The trick with Beatles fandom is that it’s becoming harder and harder to find something relatively obscure to swipe. Considering how the band is the most famous group of all time, there are practically no unknown corners left to explore, no stones left unturned, and no second of the band’s existence that hasn’t been meticulously tracked and catalogued. If Ringo Starr ate a can of beans in Rishikesh, chances are someone can tell you the exact day he did it (somewhere between February 20 and March 1, likely every one of those days considering it was the only thing Starr was comfortable eating at the ashram. See? Ludicrously catalogued).
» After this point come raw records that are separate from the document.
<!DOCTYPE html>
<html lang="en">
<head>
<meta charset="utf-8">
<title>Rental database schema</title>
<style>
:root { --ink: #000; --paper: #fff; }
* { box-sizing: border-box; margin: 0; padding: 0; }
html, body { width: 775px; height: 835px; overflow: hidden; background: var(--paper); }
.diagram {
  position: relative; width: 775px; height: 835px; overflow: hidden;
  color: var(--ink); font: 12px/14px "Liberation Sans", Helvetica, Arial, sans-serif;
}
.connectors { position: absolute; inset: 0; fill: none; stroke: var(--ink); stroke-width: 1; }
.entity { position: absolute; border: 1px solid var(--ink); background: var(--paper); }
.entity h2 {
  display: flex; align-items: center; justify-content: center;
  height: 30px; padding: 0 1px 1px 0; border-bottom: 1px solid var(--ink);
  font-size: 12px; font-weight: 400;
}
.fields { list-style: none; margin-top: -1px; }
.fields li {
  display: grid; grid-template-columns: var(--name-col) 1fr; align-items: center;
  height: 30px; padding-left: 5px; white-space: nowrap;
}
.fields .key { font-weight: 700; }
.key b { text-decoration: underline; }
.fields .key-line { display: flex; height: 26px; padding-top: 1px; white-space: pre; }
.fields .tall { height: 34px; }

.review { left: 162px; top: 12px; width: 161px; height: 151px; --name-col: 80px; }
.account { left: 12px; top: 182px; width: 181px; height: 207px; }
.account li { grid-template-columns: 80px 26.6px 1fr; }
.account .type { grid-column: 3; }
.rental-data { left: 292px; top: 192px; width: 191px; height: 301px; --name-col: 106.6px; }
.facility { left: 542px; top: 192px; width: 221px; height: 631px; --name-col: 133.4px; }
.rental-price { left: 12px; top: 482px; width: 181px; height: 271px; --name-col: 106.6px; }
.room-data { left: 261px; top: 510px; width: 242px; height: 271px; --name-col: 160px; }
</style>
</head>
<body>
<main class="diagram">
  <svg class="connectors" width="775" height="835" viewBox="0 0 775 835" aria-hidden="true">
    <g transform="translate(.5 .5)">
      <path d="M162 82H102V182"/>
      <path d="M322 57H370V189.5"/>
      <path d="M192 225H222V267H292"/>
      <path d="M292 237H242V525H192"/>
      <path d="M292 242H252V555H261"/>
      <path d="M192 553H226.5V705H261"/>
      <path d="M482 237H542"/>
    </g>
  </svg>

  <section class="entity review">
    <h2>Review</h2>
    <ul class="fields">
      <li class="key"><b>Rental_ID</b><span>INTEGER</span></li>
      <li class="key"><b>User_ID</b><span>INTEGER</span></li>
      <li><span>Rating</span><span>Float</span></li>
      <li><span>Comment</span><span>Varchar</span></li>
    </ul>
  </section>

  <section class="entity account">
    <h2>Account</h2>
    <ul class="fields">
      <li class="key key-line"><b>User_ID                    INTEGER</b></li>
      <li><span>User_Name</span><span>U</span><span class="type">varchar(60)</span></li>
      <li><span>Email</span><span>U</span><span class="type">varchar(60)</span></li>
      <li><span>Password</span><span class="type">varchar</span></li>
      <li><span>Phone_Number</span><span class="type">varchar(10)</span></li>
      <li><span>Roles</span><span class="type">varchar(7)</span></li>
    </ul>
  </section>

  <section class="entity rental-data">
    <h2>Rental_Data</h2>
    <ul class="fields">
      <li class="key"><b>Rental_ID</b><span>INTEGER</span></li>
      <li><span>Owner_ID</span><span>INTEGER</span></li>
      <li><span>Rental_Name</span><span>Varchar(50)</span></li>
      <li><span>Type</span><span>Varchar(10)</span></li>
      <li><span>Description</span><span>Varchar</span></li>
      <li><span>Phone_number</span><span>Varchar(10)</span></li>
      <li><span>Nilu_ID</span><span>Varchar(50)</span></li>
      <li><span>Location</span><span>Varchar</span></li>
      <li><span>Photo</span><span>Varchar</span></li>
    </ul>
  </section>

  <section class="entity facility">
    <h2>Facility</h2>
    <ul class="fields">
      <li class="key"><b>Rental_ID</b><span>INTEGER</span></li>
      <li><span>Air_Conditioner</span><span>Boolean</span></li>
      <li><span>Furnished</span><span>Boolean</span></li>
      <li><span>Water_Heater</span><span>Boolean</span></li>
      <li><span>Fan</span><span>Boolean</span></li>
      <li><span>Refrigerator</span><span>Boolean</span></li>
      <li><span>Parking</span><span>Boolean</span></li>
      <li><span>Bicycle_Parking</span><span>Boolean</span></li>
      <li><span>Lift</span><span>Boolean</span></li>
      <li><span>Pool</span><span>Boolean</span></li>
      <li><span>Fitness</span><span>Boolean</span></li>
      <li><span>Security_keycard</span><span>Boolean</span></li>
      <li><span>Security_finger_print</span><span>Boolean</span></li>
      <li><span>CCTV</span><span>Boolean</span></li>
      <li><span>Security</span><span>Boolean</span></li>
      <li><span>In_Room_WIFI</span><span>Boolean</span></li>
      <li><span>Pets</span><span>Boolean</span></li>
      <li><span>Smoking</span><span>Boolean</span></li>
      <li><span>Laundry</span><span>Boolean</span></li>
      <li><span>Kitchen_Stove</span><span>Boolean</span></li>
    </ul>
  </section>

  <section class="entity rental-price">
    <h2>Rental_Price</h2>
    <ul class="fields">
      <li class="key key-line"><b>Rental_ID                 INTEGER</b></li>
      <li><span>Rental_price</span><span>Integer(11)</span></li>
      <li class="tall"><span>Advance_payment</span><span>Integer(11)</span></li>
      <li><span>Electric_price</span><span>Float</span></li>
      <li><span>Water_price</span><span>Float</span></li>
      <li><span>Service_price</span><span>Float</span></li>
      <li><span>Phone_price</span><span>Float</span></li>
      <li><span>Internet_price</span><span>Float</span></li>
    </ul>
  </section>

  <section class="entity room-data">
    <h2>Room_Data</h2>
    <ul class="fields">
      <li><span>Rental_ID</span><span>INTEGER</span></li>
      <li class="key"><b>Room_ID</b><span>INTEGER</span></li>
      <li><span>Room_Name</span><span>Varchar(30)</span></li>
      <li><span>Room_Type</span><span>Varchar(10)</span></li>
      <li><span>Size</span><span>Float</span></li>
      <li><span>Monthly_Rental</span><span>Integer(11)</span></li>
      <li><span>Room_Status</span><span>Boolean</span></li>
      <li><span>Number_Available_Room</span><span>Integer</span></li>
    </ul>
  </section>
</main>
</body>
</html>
It’s perhaps bizarre, then, that one of the most successful indie rock bands of the 21st century has been flaunting a Beatles reference right under our noses for over two decades. In terms of “obscurity”, it’s hard to get more unsung than the Magical Mystery Tour film. Especially in America, the hour-long made for television film never saw much in the way of widespread distribution or cultural impact. Poorly received in the UK and nearly impossible to view in the States while the band was a present tense entity, the Magical Mystery Tour film still rarely finds reference (or reverence) beyond the most dedicated of Beatles fanatics.
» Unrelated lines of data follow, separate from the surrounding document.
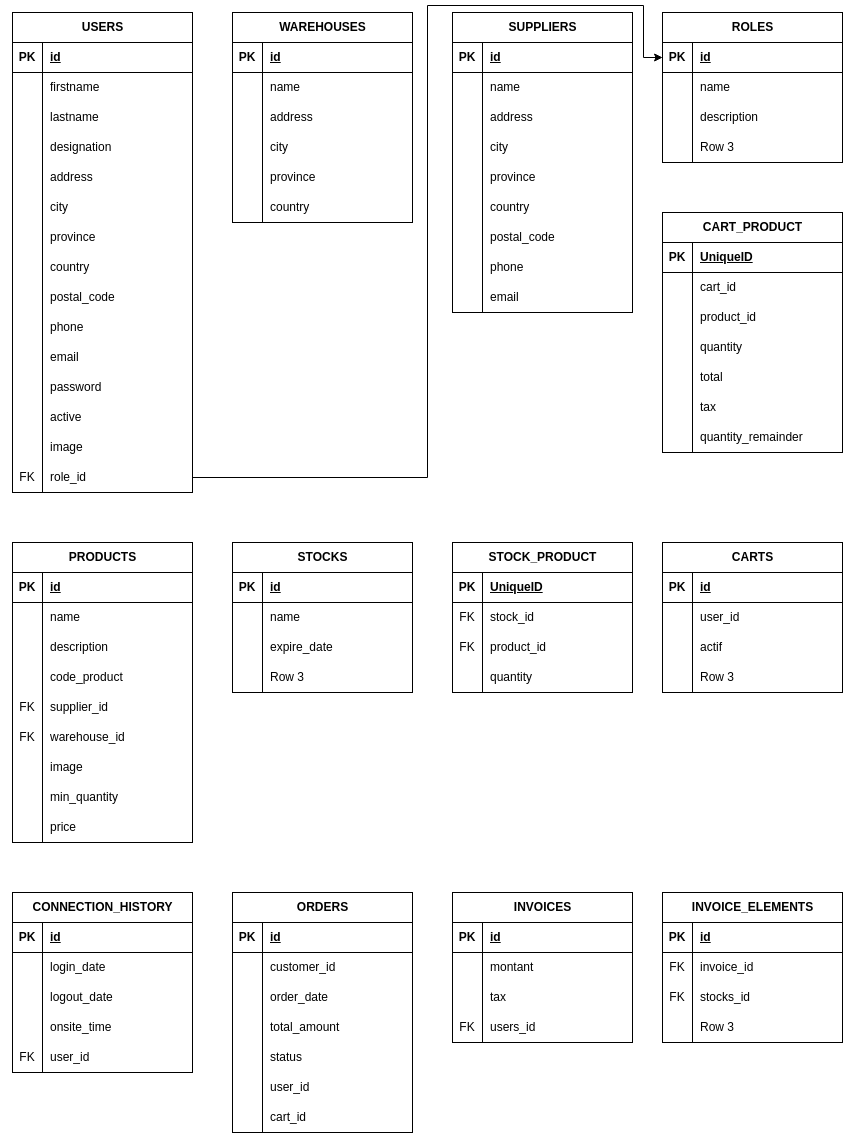
<!DOCTYPE html>
<html lang="en">
<head>
<meta charset="utf-8">
<title>Database schema</title>
<style>
:root {
  --ink: #000;
  --paper: #fff;
  --row: 30px;
}
* { box-sizing: border-box; margin: 0; padding: 0; }
body {
  width: 855px;
  height: 1145px;
  overflow: hidden;
  background: var(--paper);
  color: var(--ink);
  font: 12px/29px "Liberation Sans", Arial, sans-serif;
}
.schema {
  position: relative;
  width: 855px;
  height: 1145px;
  padding: 12px;
  display: grid;
  grid-template-columns: 220px 220px 210px 181px;
  grid-template-rows: 530px 350px 241px;
  align-items: start;
}
.stack { display: flex; flex-direction: column; gap: 49px; }
.entity { width: 181px; border: 1px solid var(--ink); background: var(--paper); }
.entity h2 {
  height: var(--row);
  border-bottom: 1px solid var(--ink);
  font-size: 12px;
  text-align: center;
}
.entity ul { list-style: none; }
.entity li { display: grid; grid-template-columns: 30px 1fr; height: var(--row); }
.entity li:last-child { height: 29px; }
.entity span:first-child { padding-right: 1px; border-right: 1px solid var(--ink); text-align: center; }
.entity span:last-child { padding-left: 7px; }
.entity .primary { border-bottom: 1px solid var(--ink); font-weight: bold; }
.primary span:last-child { text-decoration: underline; }
.relations { position: absolute; left: 0; top: 0; }
</style>
</head>
<body>
<main class="schema">
  <section class="entity">
    <h2>USERS</h2>
    <ul>
      <li class="primary"><span>PK</span><span>id</span></li>
      <li><span></span><span>firstname</span></li>
      <li><span></span><span>lastname</span></li>
      <li><span></span><span>designation</span></li>
      <li><span></span><span>address</span></li>
      <li><span></span><span>city</span></li>
      <li><span></span><span>province</span></li>
      <li><span></span><span>country</span></li>
      <li><span></span><span>postal_code</span></li>
      <li><span></span><span>phone</span></li>
      <li><span></span><span>email</span></li>
      <li><span></span><span>password</span></li>
      <li><span></span><span>active</span></li>
      <li><span></span><span>image</span></li>
      <li><span>FK</span><span>role_id</span></li>
    </ul>
  </section>

  <section class="entity">
    <h2>WAREHOUSES</h2>
    <ul>
      <li class="primary"><span>PK</span><span>id</span></li>
      <li><span></span><span>name</span></li>
      <li><span></span><span>address</span></li>
      <li><span></span><span>city</span></li>
      <li><span></span><span>province</span></li>
      <li><span></span><span>country</span></li>
    </ul>
  </section>

  <section class="entity">
    <h2>SUPPLIERS</h2>
    <ul>
      <li class="primary"><span>PK</span><span>id</span></li>
      <li><span></span><span>name</span></li>
      <li><span></span><span>address</span></li>
      <li><span></span><span>city</span></li>
      <li><span></span><span>province</span></li>
      <li><span></span><span>country</span></li>
      <li><span></span><span>postal_code</span></li>
      <li><span></span><span>phone</span></li>
      <li><span></span><span>email</span></li>
    </ul>
  </section>

  <div class="stack">
    <section class="entity">
      <h2>ROLES</h2>
      <ul>
        <li class="primary"><span>PK</span><span>id</span></li>
        <li><span></span><span>name</span></li>
        <li><span></span><span>description</span></li>
        <li><span></span><span>Row 3</span></li>
      </ul>
    </section>
    <section class="entity">
      <h2>CART_PRODUCT</h2>
      <ul>
        <li class="primary"><span>PK</span><span>UniqueID</span></li>
        <li><span></span><span>cart_id</span></li>
        <li><span></span><span>product_id</span></li>
        <li><span></span><span>quantity</span></li>
        <li><span></span><span>total</span></li>
        <li><span></span><span>tax</span></li>
        <li><span></span><span>quantity_remainder</span></li>
      </ul>
    </section>
  </div>

  <section class="entity">
    <h2>PRODUCTS</h2>
    <ul>
      <li class="primary"><span>PK</span><span>id</span></li>
      <li><span></span><span>name</span></li>
      <li><span></span><span>description</span></li>
      <li><span></span><span>code_product</span></li>
      <li><span>FK</span><span>supplier_id</span></li>
      <li><span>FK</span><span>warehouse_id</span></li>
      <li><span></span><span>image</span></li>
      <li><span></span><span>min_quantity</span></li>
      <li><span></span><span>price</span></li>
    </ul>
  </section>

  <section class="entity">
    <h2>STOCKS</h2>
    <ul>
      <li class="primary"><span>PK</span><span>id</span></li>
      <li><span></span><span>name</span></li>
      <li><span></span><span>expire_date</span></li>
      <li><span></span><span>Row 3</span></li>
    </ul>
  </section>

  <section class="entity">
    <h2>STOCK_PRODUCT</h2>
    <ul>
      <li class="primary"><span>PK</span><span>UniqueID</span></li>
      <li><span>FK</span><span>stock_id</span></li>
      <li><span>FK</span><span>product_id</span></li>
      <li><span></span><span>quantity</span></li>
    </ul>
  </section>

  <section class="entity">
    <h2>CARTS</h2>
    <ul>
      <li class="primary"><span>PK</span><span>id</span></li>
      <li><span></span><span>user_id</span></li>
      <li><span></span><span>actif</span></li>
      <li><span></span><span>Row 3</span></li>
    </ul>
  </section>

  <section class="entity">
    <h2>CONNECTION_HISTORY</h2>
    <ul>
      <li class="primary"><span>PK</span><span>id</span></li>
      <li><span></span><span>login_date</span></li>
      <li><span></span><span>logout_date</span></li>
      <li><span></span><span>onsite_time</span></li>
      <li><span>FK</span><span>user_id</span></li>
    </ul>
  </section>

  <section class="entity">
    <h2>ORDERS</h2>
    <ul>
      <li class="primary"><span>PK</span><span>id</span></li>
      <li><span></span><span>customer_id</span></li>
      <li><span></span><span>order_date</span></li>
      <li><span></span><span>total_amount</span></li>
      <li><span></span><span>status</span></li>
      <li><span></span><span>user_id</span></li>
      <li><span></span><span>cart_id</span></li>
    </ul>
  </section>

  <section class="entity">
    <h2>INVOICES</h2>
    <ul>
      <li class="primary"><span>PK</span><span>id</span></li>
      <li><span></span><span>montant</span></li>
      <li><span></span><span>tax</span></li>
      <li><span>FK</span><span>users_id</span></li>
    </ul>
  </section>

  <section class="entity">
    <h2>INVOICE_ELEMENTS</h2>
    <ul>
      <li class="primary"><span>PK</span><span>id</span></li>
      <li><span>FK</span><span>invoice_id</span></li>
      <li><span>FK</span><span>stocks_id</span></li>
      <li><span></span><span>Row 3</span></li>
    </ul>
  </section>

  <svg class="relations" width="855" height="1145" viewBox="0 0 855 1145" role="img" aria-label="USERS role_id refers to ROLES id">
    <polyline points="193,477.5 427.5,477.5 427.5,5.5 643.5,5.5 643.5,57.5 657,57.5" fill="none" stroke="var(--ink)"/>
    <polygon points="661.5,57.5 654.5,61 656,57.5 654.5,54" fill="var(--ink)" stroke="var(--ink)"/>
  </svg>
</main>
</body>
</html>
One of those fanatics was Ben Gibbard, a young upstart musician from the Seattle area who was looking for a new moniker to release his more refined solo music under after creating the lo-fi project All-Time Quarterback. Hanging out with producer friend Chris Walla, who would eventually join the band as a guitarist and keyboardist, Gibbard found a bootleg version of the film and became obsessed.
“Ben was in a Magical Mystery Tour all-the-time kind of phase,” Walla recalled. “He made a grand proclamation from the couch at one point that if he ever had another band, he was going to call it Death Cab For Cutie.”
The name in question might have been in a Beatles film, but the reference didn’t actually have to do with the Fab Four. Instead, avant-garde pop tricksters The Bonzo Dog Doo-Dah Band, who had ties to Monty Python and were friends with The Beatles, performed a parody of ’50s teenage car crash songs called ‘Death Cab for Cutie’ during a scene where the tour’s male patrons visited a strip club.
The name was originally meant to obscure the fact that it was initially just Gibbard performing, akin to Dave Grohl choosing to release his solo recordings in the wake of Kurt Cobain’s death under the name ‘Foo Fighters’. However, as the band ascended to greater popularity, Gibbard came to somewhat regret the name.
“The name was never supposed to be something that someone was going to reference 15 years on,” Gibbard replied. “So yeah, I would absolutely go back and give it a more obvious name. But thank God for Wikipedia. At least now, people don’t have to ask me where the fucking name came from every interview.”